- Hardcover: 240 pages
- Publisher: W. W. Norton & Company; 1 edition (April 17, 2008)
- Language: English
- ISBN-10: 0393066029
- ISBN-13: 978-0393066029
- Product Dimensions: 5.8 x 0.9 x 8.5 inches
- Shipping Weight: 9.6 ounces (View shipping rates and policies)
- Average Customer Review: 8 customer reviews
- Amazon Best Sellers Rank: #3,040,550 in Books (See Top 100 in Books)
Enter your mobile number or email address below and we'll send you a link to download the free Kindle App. Then you can start reading Kindle books on your smartphone, tablet, or computer - no Kindle device required.
To get the free app, enter your mobile phone number.
Putting Our House in Order: A Guide to Social Security and Health Care Reform 1st Edition
Use the Amazon App to scan ISBNs and compare prices.
The Amazon Book Review
Author interviews, book reviews, editors picks, and more. Read it now
From Publishers Weekly

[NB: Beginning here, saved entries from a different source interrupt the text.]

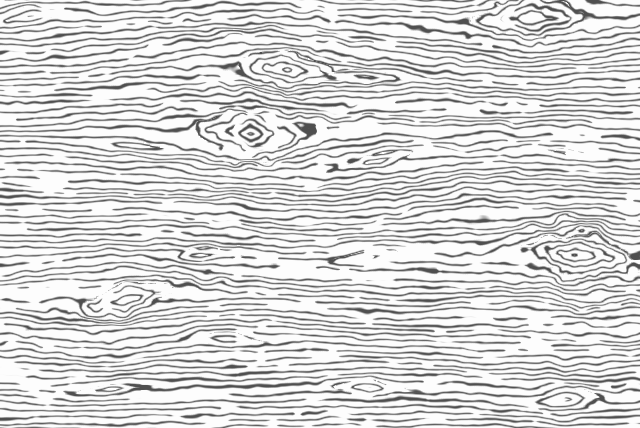
A WebGL 2 fragment shader for this texture:

```glsl
#version 300 es
precision highp float;
// Inked wood grain: wavy broken horizontal lines that part around ringed, eye-shaped knots.

#define LINE_COUNT 66.0
#define HALF_WIDTH 0.00190
#define EDGE_SOFTNESS 0.0026
#define GAP_LEVEL 0.25
#define SPACING_VARIATION 1.15
#define KNOT_COLUMNS 4
#define KNOT_ROWS 4
#define KNOT_MAX_HEIGHT 0.06
#define RING_DENSITY 1.0
#define PAPER 0.992
#define INK 0.31

uniform vec2 u_resolution;
out vec4 fragColor;

float hash(vec2 p) {
  vec3 q = fract(p.xyx * vec3(0.1031, 0.1030, 0.0973));
  q += dot(q, q.yzx + 33.33);
  return fract((q.x + q.y) * q.z);
}

float noise(vec2 p) {
  vec2 cell = floor(p), t = fract(p);
  t = t * t * (3.0 - 2.0 * t);
  float low = mix(hash(cell), hash(cell + vec2(1, 0)), t.x);
  float high = mix(hash(cell + vec2(0, 1)), hash(cell + vec2(1, 1)), t.x);
  return mix(low, high, t.y);
}

// Radius in a pointed eye shape; 1 on its outline.
float eyeRadius(vec2 q, vec2 size) {
  vec2 s = pow(abs(q) / size + 1e-5, vec2(1.4));
  return pow(s.x + s.y, 1.0 / 1.4);
}

// Grain height: x is the line coordinate, y the extra boldness near knot tips.
vec2 grainField(vec2 p) {
  // Slow waves, shared by the lines and the knots
  vec2 w = p;
  w.y += 0.006 * sin(p.x * 5.0 + p.y * 9.0) + 0.003 * sin(p.x * 11.0 - p.y * 17.0 + 2.0);
  w.y += 0.0013 * sin(p.x * 29.0 + p.y * 41.0);
  float height = w.y, rings = 0.0, bold = 0.0;

  for (int row = 0; row < KNOT_ROWS; row++) {
    for (int col = 0; col < KNOT_COLUMNS; col++) {
      vec2 id = vec2(col, row) + 17.0;
      vec2 jitter = vec2(hash(id), hash(id + 41.0)) - 0.5;
      vec2 cellSize = vec2(1.5 / float(KNOT_COLUMNS), 1.0 / float(KNOT_ROWS));
      vec2 q = w - (vec2(col, row) + 0.5 + 0.75 * jitter) * cellSize;
      float scale = hash(id + 83.0);
      float tall = mix(0.010, KNOT_MAX_HEIGHT, scale * scale);
      vec2 size = vec2(0.055 + 1.5 * tall, tall);

      // Uneven, slightly slanted outline
      float slant = (hash(id + 127.0) - 0.4) * 0.35;
      vec2 bent = q - vec2(0.0, slant * q.x);
      float r = eyeRadius(bent, size);
      r *= 1.0 + 0.36 * (noise(q * vec2(26.0, 40.0) + id * 5.0) - 0.5);
      r += 0.16 * (noise(q * vec2(60.0, 85.0) + id * 7.0) - 0.5);

      // Lines flow around the outline, rings fill it
      height -= q.y / max(r * r, 1.0);
      rings += max(1.0 - r, 0.0) * (0.4 + RING_DENSITY * LINE_COUNT * tall);
      bold += exp(-14.0 * (r - 1.0) * (r - 1.0)) * min(abs(q.x) / size.x, 1.0);
    }
  }

  // Uneven spacing and hand wobble
  float drift = SPACING_VARIATION * noise(vec2(p.x * 3.5, height * 30.0));
  drift += 0.4 * noise(vec2(p.x * 13.0, height * 43.0) + 9.0);
  drift += 0.2 * noise(p * vec2(50.0, 80.0));
  return vec2(height * LINE_COUNT + rings + drift, bold);
}

void main() {
  vec2 p = gl_FragCoord.xy / u_resolution.y;
  vec2 field = grainField(p);
  float slope = length(vec2(dFdx(field.x), dFdy(field.x))) * u_resolution.y;
  slope = clamp(slope, 0.3 * LINE_COUNT, 2.5 * LINE_COUNT);
  float line = floor(field.x);
  float offset = abs(fract(field.x) - 0.5);

  // Broken strokes with short tapered ends, more dashed in some patches
  float stroke = 0.55 * noise(vec2(p.x * 8.0, line * 3.0));
  stroke += 0.45 * noise(vec2(p.x * 36.0, line * 5.0 + 70.0));
  float gap = GAP_LEVEL + 0.24 * (noise(p * vec2(3.0, 9.0) + 31.0) - 0.5);
  float taper = smoothstep(gap - 0.04, gap + 0.08, stroke + 0.12 * field.y);

  // Stroke weight: swells along a line, heavier at knot tips
  float swell = noise(vec2(p.x * 7.0 + 50.0, line * 7.0));
  float weight = 0.75 + 0.3 * swell + 0.75 * smoothstep(0.76, 0.98, swell);
  weight += 0.5 * min(field.y, 1.2);
  weight += 0.5 * (noise(p * vec2(75.0, 130.0)) - 0.5);
  float halfWidth = HALF_WIDTH * weight * taper * mix(slope, LINE_COUNT, 0.6);

  // Soft ink edge
  float edge = max(EDGE_SOFTNESS, 0.75 / u_resolution.y);
  float distanceToInk = (offset - halfWidth) / slope;
  float ink = 1.0 - smoothstep(-edge, edge, distanceToInk);
  ink *= smoothstep(0.0, 0.35, taper);
  fragColor = vec4(vec3(mix(PAPER, INK, ink)), 1.0);
}
```
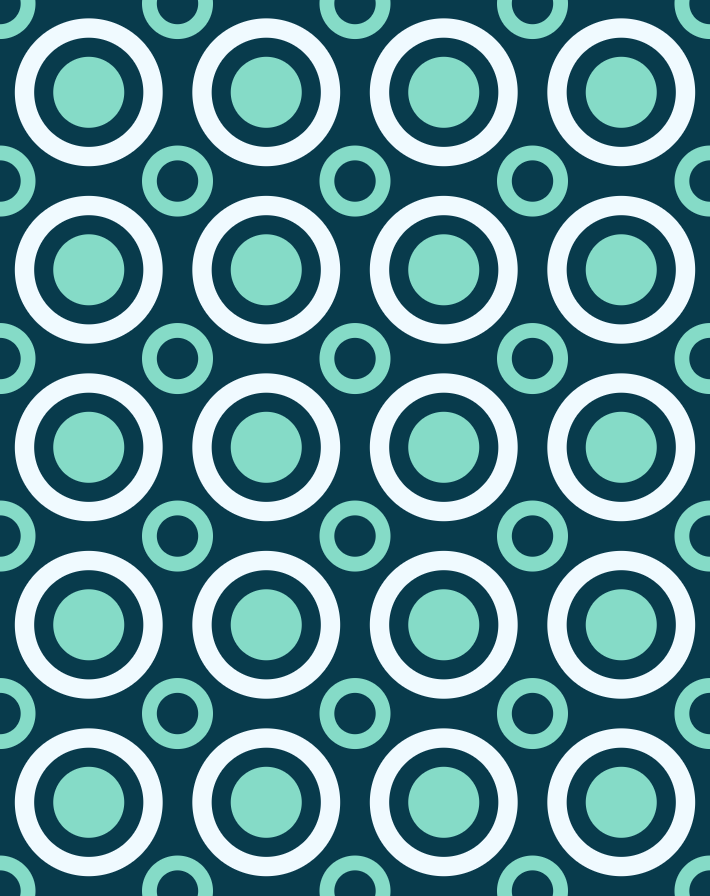
A WebGL 2 fragment shader for this pattern:

```glsl
#version 300 es
precision highp float;
// Square grid of pale rings around mint dots, with small mint rings at the cell corners.

uniform vec2 u_resolution;
out vec4 fragColor;

const float COLUMNS = 4.0;
const float ROW_SHIFT = 0.004; // vertical offset of the middle row, in cells

const vec3 NAVY = vec3(0.03, 0.23, 0.30);
const vec3 PALE = vec3(0.94, 0.98, 1.00);
const vec3 MINT = vec3(0.52, 0.86, 0.78);

// Radii in cells
const float DOT_RADIUS = 0.2;
const vec2 LARGE_RING = vec2(0.3075, 0.4165); // inner, outer
const vec2 SMALL_RING = vec2(0.1165, 0.2);

// Antialiased coverage of a disc
float disc(float dist, float radius, float pixel) {
    return clamp((radius - dist) / pixel + 0.5, 0.0, 1.0);
}

// Antialiased coverage of a ring between two radii
float ring(float dist, vec2 radii, float pixel) {
    return disc(dist, radii.y, pixel) - disc(dist, radii.x, pixel);
}

// Distance to the nearest point of the unit lattice
float latticeDistance(vec2 p) {
    return length(fract(p + 0.5) - 0.5);
}

void main() {
    // Cell units, measured from the canvas centre
    float pixel = COLUMNS / u_resolution.x;
    vec2 p = (gl_FragCoord.xy - 0.5 * u_resolution) * pixel;
    p.y -= ROW_SHIFT;

    // Large motifs sit half a cell across; small rings half a cell up
    float largeDist = latticeDistance(p - vec2(0.5, 0.0));
    float smallDist = latticeDistance(p - vec2(0.0, 0.5));

    vec3 color = NAVY;
    color = mix(color, PALE, ring(largeDist, LARGE_RING, pixel));
    color = mix(color, MINT, disc(largeDist, DOT_RADIUS, pixel));
    color = mix(color, MINT, ring(smallDist, SMALL_RING, pixel));

    fragColor = vec4(color, 1.0);
}
```
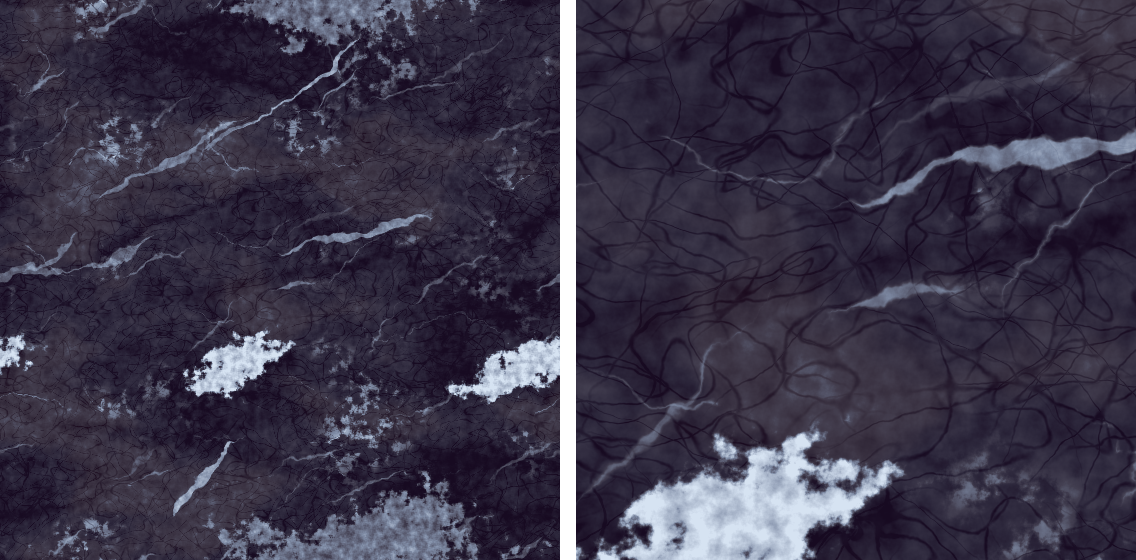
Left, the full canvas; right, a detail of the centre.
A Shadertoy shader for this texture:

```glsl
float hash(vec2 p) {
    return fract(sin(dot(p, vec2(127.1, 311.7))) * 43758.5453);
}

float corner(vec2 cell, vec2 offset, vec2 period, float seed) {
    float angle = 6.2832 * hash(mod(cell, period) + seed);
    return dot(vec2(cos(angle), sin(angle)), offset);
}

// Gradient noise that wraps after a whole period
float noise(vec2 p, vec2 period, float seed) {
    vec2 i = floor(p), f = p - i, u = f * f * f * (f * (f * 6.0 - 15.0) + 10.0);
    vec2 e = vec2(1, 0);
    float low = mix(corner(i, f, period, seed), corner(i + e, f - e, period, seed), u.x);
    float high = mix(corner(i + e.yx, f - e.yx, period, seed), corner(i + 1.0, f - 1.0, period, seed), u.x);
    return 1.5 * mix(low, high, u.y);
}

float fbm(vec2 p, vec2 period, float seed) {
    float sum = 0.0, gain = 0.5;
    for (int k = 0; k < 5; k++) {
        sum += gain * noise(p * period, period, seed);
        period *= 2.0;
        gain *= 0.55;
        seed += 7.0;
    }
    return sum;
}

// Hair-thin dark strands, sheared by whole numbers so they wrap
float cracks(vec2 p) {
    float net = 0.0;
    for (int k = 0; k < 8; k++) {
        float n = float(k);
        vec2 period = k % 2 == 0 ? vec2(14.0 + 3.0 * n, 6.0 + 2.0 * n) : vec2(5.0 + 2.0 * n, 15.0 + 3.0 * n);
        vec2 q = vec2(p.x + p.y * (mod(n, 3.0) - 1.0), p.y);
        float width = 0.0017 * max(period.x, period.y);
        float strand = 1.0 - smoothstep(0.0, width, abs(noise(q * period, period, 13.0 * n)));
        float presence = smoothstep(-0.3, 0.3, noise(p * 8.0, vec2(8), 40.0 + n));
        net = max(net, strand * presence);
    }
    return net;
}

// Tapered slanting veins, one per grid cell
float veins(vec2 p, vec2 grid, float reach, float width, float swell, float seed) {
    float cover = 0.0;
    for (int j = -1; j <= 1; j++)
    for (int i = -1; i <= 1; i++) {
        vec2 cell = floor(p * grid) + vec2(i, j);
        vec2 id = mod(cell, grid) + seed;
        vec2 d = p - (cell + vec2(hash(id), hash(id + 31.0))) / grid;
        float angle = mix(0.2, 0.85, hash(id + 57.0));
        vec2 dir = vec2(cos(angle), sin(angle));
        float along = dot(d, dir) / (reach * mix(0.4, 1.0, hash(id + 73.0)));
        float across = abs(dot(d, vec2(-dir.y, dir.x)));
        float thick = width * mix(0.3, 1.0, hash(id + 91.0)) * swell * (1.0 - along * along);
        float strength = mix(0.45, 1.0, hash(id + 17.0));
        cover = max(cover, strength * smoothstep(-0.0015, 0.002, thick - across));
    }
    return cover;
}

// Signed depth inside a wrapped ellipse
float blob(vec2 p, vec2 centre, vec2 radius) {
    vec2 d = fract(p - centre + 0.5) - 0.5;
    d.y -= 0.35 * d.x * smoothstep(0.2, 0.1, abs(d.x));
    return 1.0 - length(d / radius);
}

vec3 stoneRamp(float tone) {
    vec3 c = mix(vec3(0.09, 0.04, 0.13), vec3(0.17, 0.15, 0.23), clamp(tone / 0.2, 0.0, 1.0));
    c = mix(c, vec3(0.26, 0.245, 0.315), clamp((tone - 0.2) / 0.2, 0.0, 1.0));
    c = mix(c, vec3(0.50, 0.55, 0.65), clamp((tone - 0.4) / 0.3, 0.0, 1.0));
    return mix(c, vec3(0.84, 0.89, 0.95), clamp((tone - 0.7) / 0.3, 0.0, 1.0));
}

void mainImage(out vec4 fragColor, in vec2 fragCoord) {
    vec2 p = fragCoord / iResolution.xy;
    vec2 bend = vec2(fbm(p, vec2(5), 3.0), fbm(p, vec2(5), 19.0));
    vec2 rough = vec2(fbm(p, vec2(28), 5.0), fbm(p, vec2(28), 23.0));
    float grain = fbm(p, vec2(70), 61.0);

    // Dark ground with brownish plates and horizontal seams
    float plates = fbm(p + 0.04 * bend, vec2(3, 5), 11.0);
    float tone = 0.23 + 0.38 * plates + 0.12 * rough.x + 0.16 * grain;
    float seam = abs(noise((p + 0.03 * bend) * vec2(2, 6), vec2(2, 6), 47.0));
    tone -= 0.10 * (1.0 - smoothstep(0.0, 0.15, seam));
    tone -= 0.17 * cracks(p + 0.025 * bend + 0.004 * rough);
    tone = max(tone, 0.02 + 0.08 * grain);

    // Crumbly pale patches and threadlike veinlets
    float patches = smoothstep(0.08, 0.4, fbm(p + 0.03 * bend, vec2(4, 6), 83.0));
    tone += 0.42 * patches * smoothstep(-0.05, 0.35, rough.y + 0.7 * grain);
    vec2 q = p + 0.05 * bend + 0.012 * rough;
    float thread = 1.0 - smoothstep(0.0, 0.022, abs(noise(q * vec2(5, 7), vec2(5, 7), 29.0)));
    tone += 0.25 * thread * smoothstep(0.05, 0.4, noise(p * 6.0, vec2(6), 37.0) + 0.5 * grain);

    // Slanting veins, small and large
    vec2 veinPoint = p + 0.045 * bend + 0.009 * rough;
    float swell = clamp(0.85 + 1.6 * fbm(p, vec2(9), 53.0), 0.15, 1.6);
    float small = veins(veinPoint, vec2(5, 6), 0.10, 0.0065, swell, 101.0);
    float large = veins(veinPoint, vec2(2, 3), 0.19, 0.016, swell, 211.0);
    tone = mix(tone, 0.72 + 0.2 * grain, 0.85 * small);
    tone = mix(tone, 0.82 + 0.25 * grain, 0.95 * large);

    // Snowy knots and the broad pale cloud
    float ragged = 0.9 * rough.x + 0.5 * bend.x + 0.4 * grain;
    float knots = max(blob(p, vec2(0.42, 0.35), vec2(0.075, 0.04)), blob(p, vec2(0.94, 0.345), vec2(0.13, 0.04)));
    tone = mix(tone, 0.92 + 0.3 * grain, smoothstep(-0.05, 0.3, knots + ragged));
    float cloud = blob(p, vec2(0.65, 0.025), vec2(0.25, 0.08)) + ragged;
    tone = mix(tone, 0.64 + 0.3 * grain + 0.2 * rough.y, 0.9 * smoothstep(0.0, 0.3, cloud));

    // Warm tint on the plates
    vec3 color = stoneRamp(tone);
    float warmth = smoothstep(0.0, 0.3, plates) * smoothstep(0.5, 0.25, tone);
    color += warmth * vec3(0.015, 0.0, -0.015);
    fragColor = vec4(color, 1.0);
}
```
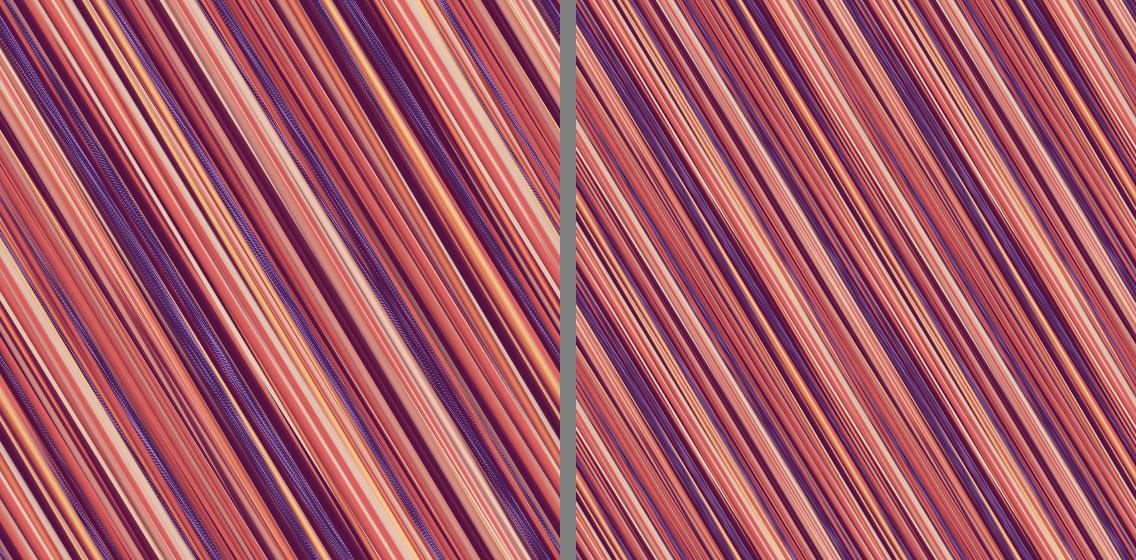
Left: one tile. Right: repeated 2 by 2.
Give the GLSL for this background, as a WebGL 1 fragment shader.

```glsl
precision highp float;
// Long diagonal satin shards in plum, coral, orange and cream, tiling seamlessly.

uniform vec2 u_resolution;

const float SHARDS = 76.0;             // painted wide to narrow
const float KINDS = 8.0;
const float SEED = 3.0;
const float SKEW = 0.7;                // spread of shard directions
const vec2 LENGTHS = vec2(0.17, 0.45); // half length range along the strand
const vec2 SHRINK = vec2(1.25, 0.3);   // width factor, first to last shard
const vec2 ACROSS = vec2(5.0, 3.0);    // whole turns across the stripes
const vec2 ALONG = vec2(3.0, 2.0);     // whole turns along the stripes
const vec2 STREAK_CELLS = vec2(36.0, 9.0);
const vec2 THREAD_CELLS = vec2(46.0, 340.0);
const float STREAK_CONTRAST = 0.11;

const vec3 PLUM = vec3(0.33, 0.07, 0.25);
const vec3 WINE = vec3(0.48, 0.15, 0.28);
const vec3 CRIMSON = vec3(0.67, 0.25, 0.30);
const vec3 CORAL = vec3(0.84, 0.38, 0.37);
const vec3 ORANGE = vec3(0.91, 0.52, 0.38);
const vec3 SALMON = vec3(0.83, 0.54, 0.49);
const vec3 MAUVE = vec3(0.66, 0.41, 0.45);
const vec3 CREAM = vec3(0.91, 0.77, 0.70);
const vec3 GOLD = vec3(0.96, 0.77, 0.53);
const vec3 VIOLET = vec3(0.30, 0.13, 0.35);
const vec3 LAVENDER = vec3(0.59, 0.43, 0.66);

float hash(vec2 p) {
  return fract(sin(dot(p, vec2(127.1, 311.7))) * 43758.5);
}

// Value noise that wraps after the given number of cells.
float wrapNoise(vec2 uv, vec2 cells) {
  vec2 p = uv * cells;
  vec2 i = floor(p);
  vec2 f = fract(p);
  f = f * f * (3.0 - 2.0 * f);
  vec2 a = mod(i, cells);
  vec2 b = mod(i + 1.0, cells);
  return mix(mix(hash(a), hash(vec2(b.x, a.y)), f.x),
             mix(hash(vec2(a.x, b.y)), hash(b), f.x), f.y);
}

vec3 ramp(vec3 left, vec3 middle, vec3 right, float q) {
  return mix(mix(left, middle, smoothstep(0.0, 0.5, q)), right,
             smoothstep(0.5, 1.0, q));
}

// Colour across a shard, q running from its lower left to its upper right edge.
vec3 satin(float kind, float q, float streak, float thread) {
  if (kind < 0.5) return ramp(PLUM, PLUM, WINE, q);
  if (kind < 1.5) return ramp(CRIMSON, ORANGE, CRIMSON, q);
  if (kind < 2.5) return mix(ramp(CRIMSON, CORAL, CORAL, q), CREAM,
                             smoothstep(0.72, 1.0, q));
  if (kind < 3.5) return ramp(MAUVE, SALMON, SALMON * 0.93, q);
  if (kind < 4.5) return ramp(SALMON, CREAM, CREAM * 0.97, q);
  if (kind < 5.5) return mix(ramp(PLUM, VIOLET, VIOLET, q), LAVENDER,
                             smoothstep(0.42, 0.8, thread * 0.7 + streak * 0.35));
  if (kind < 6.5) return ramp(ORANGE, GOLD, SALMON, q);
  return mix(ramp(CRIMSON, CORAL, SALMON, q), WINE,
             smoothstep(0.6, 0.8, streak));
}

float kindWidth(float kind) {
  if (kind < 0.5) return 0.14;
  if (kind < 1.5) return 0.08;
  if (kind < 2.5) return 0.22;
  if (kind < 3.5) return 0.15;
  if (kind < 4.5) return 0.12;
  if (kind < 5.5) return 0.14;
  if (kind < 6.5) return 0.07;
  return 0.13;
}

void main() {
  // Integer shear of the square onto itself: x across, y along the stripes.
  vec2 st = gl_FragCoord.xy / u_resolution;
  vec2 uv = fract(vec2(dot(ACROSS, st), dot(ALONG, st)));
  float pixel = length(ACROSS) / min(u_resolution.x, u_resolution.y);

  float streak = wrapNoise(uv, STREAK_CELLS);
  float thread = wrapNoise(uv, THREAD_CELLS);
  vec3 color = mix(WINE, CORAL, streak);

  // Tapered shards, each painted over the former ones.
  for (float i = 0.0; i < SHARDS; i++) {
    float kind = mod(i, KINDS);
    vec2 center = vec2(hash(vec2(i, SEED)), hash(vec2(i, SEED + 1.0)));
    float size = hash(vec2(i, SEED + 2.0));
    float reach = mix(LENGTHS.x, LENGTHS.y, hash(vec2(i, SEED + 3.0)));
    float tilt = SKEW * (hash(vec2(i, SEED + 4.0)) - 0.5);

    float along = fract(uv.y - center.y + 0.5) - 0.5;
    float side = fract(uv.x - center.x + tilt * along + 0.5) - 0.5;
    float t = abs(along) / reach;
    float halfWidth = kindWidth(kind) * mix(0.65, 1.15, size)
                    * mix(SHRINK.x, SHRINK.y, i / SHARDS) * (1.0 - t * t * t);

    // Cream and violet shards have brushed edges, the others are crisp.
    float brushed = step(3.5, kind) * step(kind, 5.5);
    float edge = halfWidth - abs(side) + brushed * 0.05 * (streak - 0.5);
    float feather = pixel * 0.7 + brushed * 0.012;
    float cover = smoothstep(-feather, feather, edge) * step(t, 1.1);

    float q = clamp(0.5 + 0.5 * side / max(halfWidth, pixel), 0.0, 1.0);
    vec3 cloth = satin(kind, q, streak, thread);
    cloth *= mix(0.8, 1.0, smoothstep(0.0, 0.14, q));
    color = mix(color, cloth, cover);
  }

  // Fine brushed sheen.
  color *= 1.0 + STREAK_CONTRAST * (streak - 0.5) + 0.05 * (thread - 0.5);
  gl_FragColor = vec4(clamp(color, 0.0, 1.0), 1.0);
}
```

Former secretary of state Shultz and Stanford economics professor Shoven offer an agenda to reform Social Security and health care in a useful but abstruse primer meant to clarify some of the most pressing issues in the upcoming election. Shultz and Shoven offer an overly optimistic assessment of the economy's health and warn of the Iceberg Ahead: the staggering projected costs of Social Security, Medicaid and Medicare. The authors boil the crisis down to the simple fact that, in demographic terms, we are retiring earlier and living longer. Government revenues alone cannot meet the needs of the increasing costs of health care, a longer life span and a growing cadre of those retiring at 62. Shultz and Shoven acknowledge that reforms in entitlement programs are notoriously difficult to implement, but inaction is not an option, and reforms should have been in place 10 years ago. To keep Social Security and health care from buckling under their prohibitive costs, the authors suggest a series of reforms, chief among them measures to encourage older Americans to continue participating in the labor force. The proposals in this citizen's guide are undeniably convincing, yet their presentation might prove too dense and difficult foranyone but the most dedicated political enthusiast. (Apr.)
Copyright © Reed Business Information, a division of Reed Elsevier Inc. All rights reserved.
As the federal government’s social programs continue on course toward predicted fiscal whirlpools (Social Security will be in the red within 10 years), the tacks to safe harbor are no secret: either restrain benefits or increase taxes. Favoring the former on the grounds that the latter will weaken the economy on which entitlement programs depend, former cabinet officer Shultz and economics professor Shoven propose reforms of Social Security, Medicare, and Medicaid. The authors describe the rules of programs whose finances are becoming demographically squeezed between a healthier, longer-living, ever-larger retirement cohort and the relatively decreasing productive workforce that pays the taxes. Suggesting a combination of incentives to increase the workforce and, to restrain costs, attachment of benefits more closely to the individual via personal accounts and vouchers, Shultz and Shoven outline how changing various rules, such as the calculation of benefits, could move entitlement programs toward fiscal rationality without sacrificing their universality. Technocratic and not overtly political, this policy paper is timely for election year debates. --Gilbert Taylor
Top customer reviews
Wealth Odyssey: The Essential Road Map For Your Financial Journey Where Is It You Are Really Trying To Go With Money?
The authors virtually ignore the burgeoning costs of pharmaceuticals, do not challenge the canard that these high costs are needed to'fund R&D' nor criticize the hundreds of millions of research dollars diverted instead to TV and print advertising. Switzerland, hardly a second-rate power in the pharmaceuticals development, produces and delivers prescription drugs to its people at a fraction of the US cost. Wee have much that we can learn from our foreign friends, but Sec. Shultz and Dr. Shoven choose to ignore such lessons
The presumption running through this book is that individuals will make the best choices, and that (ugh!)Government should keep its paws off. But personal choices tend to be optimistic and short-term driven, as our appallingly low savings rate proves. In our younger and middle years, millions of us abuse our bodies and skimp on inexpensive preventive care, then expect Medicare to fund the far more costly repairs in our old age. Any solution to our health care crisis must reverse that mindset and require full, public participation, however politically unpopular that may be,